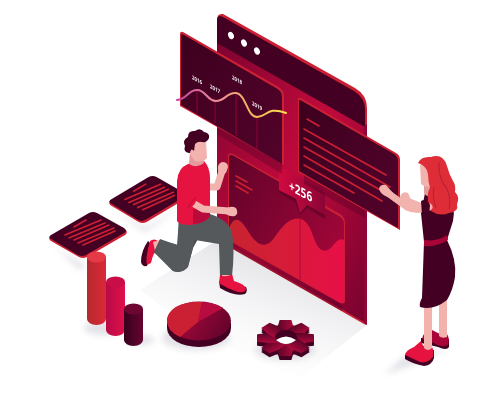
<!DOCTYPE html>
<html lang="en">
<head>
<meta charset="utf-8">
<title>Data analytics teamwork</title>
<style>
:root{--wine:#430022;--plum:#5c0328;--crimson:#a80438;--red:#e6123f;--brick:#cb2033;--skin:#f2b3ae;--skin-shade:#e59a9b;--grey:#56595b;--white:#fff}
html,body{margin:0;background:var(--white);overflow:hidden}
svg{display:block;width:501px;height:400px}
.wine{fill:var(--wine)}.plum{fill:var(--plum)}.crimson{fill:var(--crimson)}.red{fill:var(--red)}.brick{fill:var(--brick)}
.skin{fill:var(--skin)}.skin-shade{fill:var(--skin-shade)}.grey{fill:var(--grey)}.white{fill:var(--white)}
.limb{fill:none;stroke:var(--skin);stroke-linecap:round;stroke-linejoin:round}
.copy-line{fill:none;stroke:var(--brick);stroke-width:1.6;stroke-linecap:round}
.guide{stroke:var(--crimson);stroke-width:.8}
text{font-family:"Open Sans",sans-serif;font-weight:700;fill:var(--white)}
.year{font-size:5.6px}
.badge{font-size:13.5px}
</style>
</head>
<body>
<svg viewBox="0 0 501 400" role="img" aria-label="Two people assembling an isometric analytics dashboard">
<defs>
<linearGradient id="window-fill" x1="0" y1="0" x2="1" y2="1"><stop offset="0" stop-color="#7c0330"/><stop offset=".5" stop-color="#c10a3c"/><stop offset="1" stop-color="#78022f"/></linearGradient>
<linearGradient id="panel-fill" x1="0" y1="0" x2="1" y2="1"><stop offset="0" stop-color="#3d001f"/><stop offset="1" stop-color="#53032a"/></linearGradient>
<linearGradient id="area-panel" x1="0" y1="0" x2="1" y2=".7"><stop offset="0" stop-color="#5f0329"/><stop offset="1" stop-color="#a50639"/></linearGradient>
<linearGradient id="area-fill" x1="0" x2="1"><stop offset="0" stop-color="#c8242f"/><stop offset=".55" stop-color="#d81a3a"/><stop offset="1" stop-color="#e80f48"/></linearGradient>
<linearGradient id="wave-stroke" x1="0" x2="1"><stop offset="0" stop-color="#c43fa0"/><stop offset=".35" stop-color="#f08a9c"/><stop offset=".7" stop-color="#f4b75c"/><stop offset="1" stop-color="#ffe04e"/></linearGradient>
<linearGradient id="badge-fill" x1="0" x2="1"><stop offset="0" stop-color="#d20a40"/><stop offset="1" stop-color="#8a0535"/></linearGradient>
<linearGradient id="bar-tall" x1="0" x2="1"><stop offset="0" stop-color="#b32a2f"/><stop offset="1" stop-color="#dc2838"/></linearGradient>
<linearGradient id="bar-mid" x1="0" x2="1"><stop offset="0" stop-color="#b80a45"/><stop offset="1" stop-color="#e0104c"/></linearGradient>
<linearGradient id="bar-short" x1="0" x2="1"><stop offset="0" stop-color="#38001d"/><stop offset="1" stop-color="#650530"/></linearGradient>
<linearGradient id="pie-fill" x1="0" y1="0" x2="1" y2=".4"><stop offset="0" stop-color="#c20a3f"/><stop offset="1" stop-color="#6a042d"/></linearGradient>
<linearGradient id="gear-fill" x1="0" x2="1"><stop offset="0" stop-color="#5d0428"/><stop offset="1" stop-color="#a90a3b"/></linearGradient>
<linearGradient id="floor-shadow" x1=".75" y1=".1" x2=".3" y2=".85"><stop offset="0" stop-color="#c9c9d0" stop-opacity=".65"/><stop offset="1" stop-color="#eeeef2" stop-opacity="0"/></linearGradient>
<filter id="soft" x="-30%" y="-30%" width="160%" height="160%"><feGaussianBlur stdDeviation="3"/></filter>
<g id="gear-shape">
<circle r="22"/>
<g id="teeth-pair"><path d="M-6-29H6L8-18V18L6 29H-6L-8 18V-18Z"/></g>
<use href="#teeth-pair" transform="rotate(45)"/><use href="#teeth-pair" transform="rotate(90)"/><use href="#teeth-pair" transform="rotate(135)"/>
</g>
<g id="document">
<path class="brick" d="M1 24Q-1 27 2 29L30 45Q34 47 38 45L76 23Q79 21 77 18Z"/>
<path class="wine" d="M2 23L40 1Q44-1 48 1L75 16Q79 19 75 21L37 43Q33 45 29 43L2 27Q-1 25 2 23Z"/>
<path class="copy-line" d="M25 15L37 8M16 23L52 8M20 26L56 11M25 28L60 13M29 31L65 16M34 33L66 19"/>
</g>
</defs>

<g id="floor">
<path d="M217 240L367 325L300 378Q220 350 140 290Z" fill="url(#floor-shadow)"/>
<g fill="#bdbdca" opacity=".45" filter="url(#soft)">
<ellipse cx="104" cy="328" rx="20" ry="7"/><ellipse cx="140" cy="340" rx="14" ry="5"/><ellipse cx="196" cy="338" rx="34" ry="12"/><ellipse cx="285" cy="350" rx="30" ry="10"/><path d="M448 348L410 366L385 374L405 356Z"/><path d="M54 246L86 266L130 238L80 270ZM112 210L145 227L180 208L145 232Z"/>
</g>
</g>

<g id="documents">
<use href="#document" x="49" y="212"/>
<use href="#document" transform="translate(109 176) scale(.99 1.02)"/>
</g>

<g id="browser-window">
<path class="brick" d="M217 20Q217 13 223 14L355 88Q367 95 367 108V323Q367 326 364 324L217 240Z"/>
<path d="M217 38L364 124V322L217 238Z" fill="url(#window-fill)"/>
<path class="wine" d="M217 21Q217 14 223 17L354 91Q365 98 365 109V127L217 43Z"/>
<path d="M364 126L367 124V325L364 323Z" fill="#8d0635"/>
<g class="white"><ellipse cx="231" cy="35.500" rx="2.700" ry="3.800" transform="rotate(-25 231 35.500)"/><ellipse cx="244" cy="43" rx="2.700" ry="3.800" transform="rotate(-25 244 43)"/><ellipse cx="257" cy="51" rx="2.700" ry="3.800" transform="rotate(-25 257 51)"/></g>
</g>

<g id="area-chart">
<path d="M231 160L342 224V311L231 248Z" fill="#5d0028" opacity=".45"/>
<path class="brick" d="M228 157Q228 152 233 154L340 214Q345 217 345 223V300Q345 305 340 303L228 240Z"/>
<path d="M229 158Q229 153 234 156L339 216Q344 219 344 224V301L229 238Z" fill="url(#area-panel)"/>
<path d="M229 228C235 214 241 220 248 231C258 248 267 248 274 238C283 225 291 216 301 219C314 224 312 245 322 250C332 255 335 235 344 240V299Q344 304 339 302L229 239Z" fill="url(#area-fill)"/>
<path class="copy-line" d="M236 176L247 182M236 181L252 190M236 186L248 193"/>
<path d="M300 218V280" class="guide"/>
<path d="M279 173Q279 168 284 170L321 190Q325 193 325 198V219L307 208L300 215L295 202L279 193Z" fill="#43001f" opacity=".45"/>
<path d="M279 172Q279 167 284 169L321 189Q325 192 325 196V215L307 205L300 213L296 199L279 190Z" fill="url(#badge-fill)"/>
<text class="badge" transform="matrix(.8 .43 0 1 289 190)" textLength="29" lengthAdjust="spacingAndGlyphs">+256</text>
</g>

<g id="line-chart">
<path d="M217 58L282 96V174L217 134Z" fill="#5d0028" opacity=".4"/>
<path class="brick" d="M180 34Q180 31 183 32L277 86Q284 90 284 96V165L180 106Z"/>
<path d="M181 36Q181 33 184 35L276 88Q282 91 282 97V164L181 105Z" fill="url(#panel-fill)"/>
<path class="guide" d="M197 91V113M215 101V123M236 95V136M257 117V149"/>
<path d="M177 100C187 99 188 90 197 90C206 90 207 101 216 101C225 101 227 92 236 93C246 94 247 117 257 117C267 117 267 106 286 113" fill="none" stroke="url(#wave-stroke)" stroke-width="2" stroke-linecap="round"/>
<g class="year">
<text transform="matrix(.8 .45 0 1 192 79)" textLength="12.500">2016</text>
<text transform="matrix(.8 .45 0 1 210 88)" textLength="12.500">2017</text>
<text transform="matrix(.8 .45 0 1 232 79)" textLength="12.500">2018</text>
<text transform="matrix(.8 .45 0 1 252 105)" textLength="12.500">2019</text>
</g>
</g>

<g id="text-panel">
<path d="M304 112L365 148V218L304 184Z" fill="#5d0028" opacity=".45"/>
<path class="brick" d="M298 99Q298 97 301 98L396 153Q400 155 400 160V230L298 172Z"/>
<path d="M299 101Q299 99 302 101L394 154Q398 157 398 161V228L299 171Z" fill="url(#panel-fill)"/>
<path class="copy-line" d="M304 129L386 175M304 138L390 187M304 147L391 196M304 156L382 201M304 165L354 193"/>
<path class="copy-line" d="M307 119L319 126" stroke-width="2.500"/>
</g>

<g id="bar-chart">
<path d="M87 257V319A9.500 6 0 0 0 106 319V257Z" fill="url(#bar-tall)"/><ellipse cx="96.500" cy="257" rx="9.500" ry="5.500" fill="#e33a45"/>
<path d="M106 282V330A9.500 6 0 0 0 125 330V282Z" fill="url(#bar-mid)"/><ellipse cx="115.500" cy="282" rx="9.500" ry="5.500" fill="#c90d48"/>
<path d="M124 309V340A9.500 6 0 0 0 143 340V309Z" fill="url(#bar-short)"/><ellipse cx="133.500" cy="309" rx="9.500" ry="5.500" fill="#6d0731"/>
</g>

<g id="pie-chart">
<path class="wine" d="M167 323V328A32 19 0 0 0 231 328V323Z"/>
<ellipse cx="199" cy="321" rx="32" ry="19.500" fill="url(#pie-fill)"/>
<path class="brick" d="M198 322L180 337Q167 331 167 320C168 308 182 301 202 302Z"/>
<path d="M198 322L202 302Q216 303 223 308Z" fill="#b80b40"/>
</g>

<g id="settings-gear">
<g class="wine"><use href="#gear-shape" transform="translate(285.500 342) scale(.98 .62)"/><use href="#gear-shape" transform="translate(285.500 340) scale(.98 .62)"/></g>
<use href="#gear-shape" transform="translate(285.500 338) scale(.98 .62)" fill="url(#gear-fill)"/>
<ellipse class="wine" cx="286" cy="337" rx="11" ry="7"/><path class="white" d="M276 340Q286 333 296 340Q286 348 276 340Z"/>
</g>

<g id="man">
<path class="limb" d="M209 187L217 187L223 168" stroke-width="7"/>
<path class="skin" d="M218 170Q217 164 222 162Q228 162 228 167L226 173L220 175Z"/>
<path class="wine" d="M141 262Q141 251 148 241L152 245L147 266Q142 267 141 262Z"/>
<path class="red" d="M147 265Q145 258 150 241Q154 238 158 241Q156 246 157 250Q153 253 151 263Z"/>
<path class="skin" d="M153 242L160 240L161 248L155 251Z"/>
<path d="M179 220L205 226L193 248L188 267Q182 274 173 271L154 252L160 240L178 245Z" fill="#474a4c"/>
<path class="grey" d="M179 219L210 214Q227 219 232 232Q235 252 232 276H220L219 244L195 240L188 266Q182 274 173 271L154 252L160 239L177 245Z"/>
<path class="skin" d="M222 275H231V283H222Z"/>
<path class="wine" d="M219 281L220 288Q235 297 245 294Q248 291 246 287Z"/>
<path class="red" d="M220 275Q226 278 232 274L234 281Q245 284 246 289Q245 293 238 292Q226 288 219 283Z"/>
<path class="red" d="M188 164L204 161Q210 167 210 178V215Q204 224 190 225Q179 225 177 221V181Q178 168 188 164Z"/>
<path d="M193 209L210 212V217Q203 224 193 224Z" fill="#b80b3b"/>
<path class="skin-shade" d="M190 151L203 154L204 163Q197 169 189 164Z"/>
<path class="skin" d="M190 143Q197 136 206 140L207 158Q203 163 195 161L190 154Z"/>
<path class="wine" d="M189 153Q183 152 185 146Q182 140 188 137Q188 130 195 131Q200 127 204 132Q210 133 209 138Q207 143 202 142Q198 141 195 144L194 151Q191 147 190 153Z"/>
<path class="limb" d="M191 202L203 209L229 211" stroke-width="7"/>
<path class="skin" d="M226 209Q231 205 236 208Q239 213 235 216Q230 217 226 214Z"/>
<path class="red" d="M179 177Q184 172 191 181L197 197Q197 204 188 210Q179 201 178 187Z"/>
<path d="M196 197Q192 201 188 208" fill="none" stroke="#b80b3b"/>
</g>

<g id="woman">
<path class="limb" d="M422 207L407 201L405 196" stroke-width="7"/>
<path class="skin" d="M400 197Q402 191 408 193L411 200L405 205Q400 203 400 197Z"/>
<path class="limb" d="M443 300V336" stroke-width="8"/>
<path class="wine" d="M421 338V343Q430 345 438 347Q447 351 449 347V339Z"/>
<path class="crimson" d="M422 339Q423 333 430 329L438 333Q442 336 447 334Q450 339 448 345Q440 348 434 343Z"/>
<path class="skin" d="M439 325H447V337Q442 339 439 336Z"/>
<path class="limb" d="M428 302V349" stroke-width="8"/>
<path class="wine" d="M405 355V359Q413 364 424 366Q432 365 434 358V350Z"/>
<path class="red" d="M405 355Q406 350 414 347L421 341Q424 351 432 347Q434 350 433 357Q427 364 420 362Z"/>
<path class="skin" d="M424 338H432V348Q428 352 424 348Z"/>
<path class="wine" d="M425 193Q436 187 449 197Q456 207 453 221L447 240Q457 260 455 277Q453 290 447 300Q433 311 420 307Q419 303 422 298L424 242L421 213Z"/>
<path class="crimson" d="M424 240Q437 242 447 235L448 240Q437 247 424 246Z"/>
<path class="skin-shade" d="M424 182L436 183L435 195Q428 199 424 193Z"/>
<path class="skin" d="M420 165Q427 161 436 166V185Q428 190 421 184Z"/>
<path d="M418 163Q421 156 431 157Q443 153 447 166Q449 174 453 181Q456 185 455 192Q460 197 457 204Q459 212 449 213Q440 217 431 211Q425 208 428 200Q427 192 430 188Q428 181 428 174Q427 166 418 163Z" fill="#df2d37"/>
<path d="M439 162Q438 178 447 189Q451 198 449 209M434 187Q432 198 436 208" fill="none" stroke="#bd1f35" stroke-width="1.200"/>
<path class="limb" d="M429 207Q418 212 407 207L385 191" stroke-width="7"/>
<path class="skin" d="M379 189Q380 184 386 185L393 193L388 197Q381 195 379 189Z"/>
<path class="wine" d="M421 201Q427 198 430 205L429 215L422 215Z"/>
</g>
</svg>
</body>
</html>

----

THE TASK: Search the preceding listing for "brick" and extract every line where it is found.

ANSWER SECTION:
:root{--wine:#430022;--plum:#5c0328;--crimson:#a80438;--red:#e6123f;--brick:#cb2033;--skin:#f2b3ae;--skin-shade:#e59a9b;--grey:#56595b;--white:#fff}
.wine{fill:var(--wine)}.plum{fill:var(--plum)}.crimson{fill:var(--crimson)}.red{fill:var(--red)}.brick{fill:var(--brick)}
.copy-line{fill:none;stroke:var(--brick);stroke-width:1.6;stroke-linecap:round}
<path class="brick" d="M1 24Q-1 27 2 29L30 45Q34 47 38 45L76 23Q79 21 77 18Z"/>
<path class="brick" d="M217 20Q217 13 223 14L355 88Q367 95 367 108V323Q367 326 364 324L217 240Z"/>
<path class="brick" d="M228 157Q228 152 233 154L340 214Q345 217 345 223V300Q345 305 340 303L228 240Z"/>
<path class="brick" d="M180 34Q180 31 183 32L277 86Q284 90 284 96V165L180 106Z"/>
<path class="brick" d="M298 99Q298 97 301 98L396 153Q400 155 400 160V230L298 172Z"/>
<path class="brick" d="M198 322L180 337Q167 331 167 320C168 308 182 301 202 302Z"/>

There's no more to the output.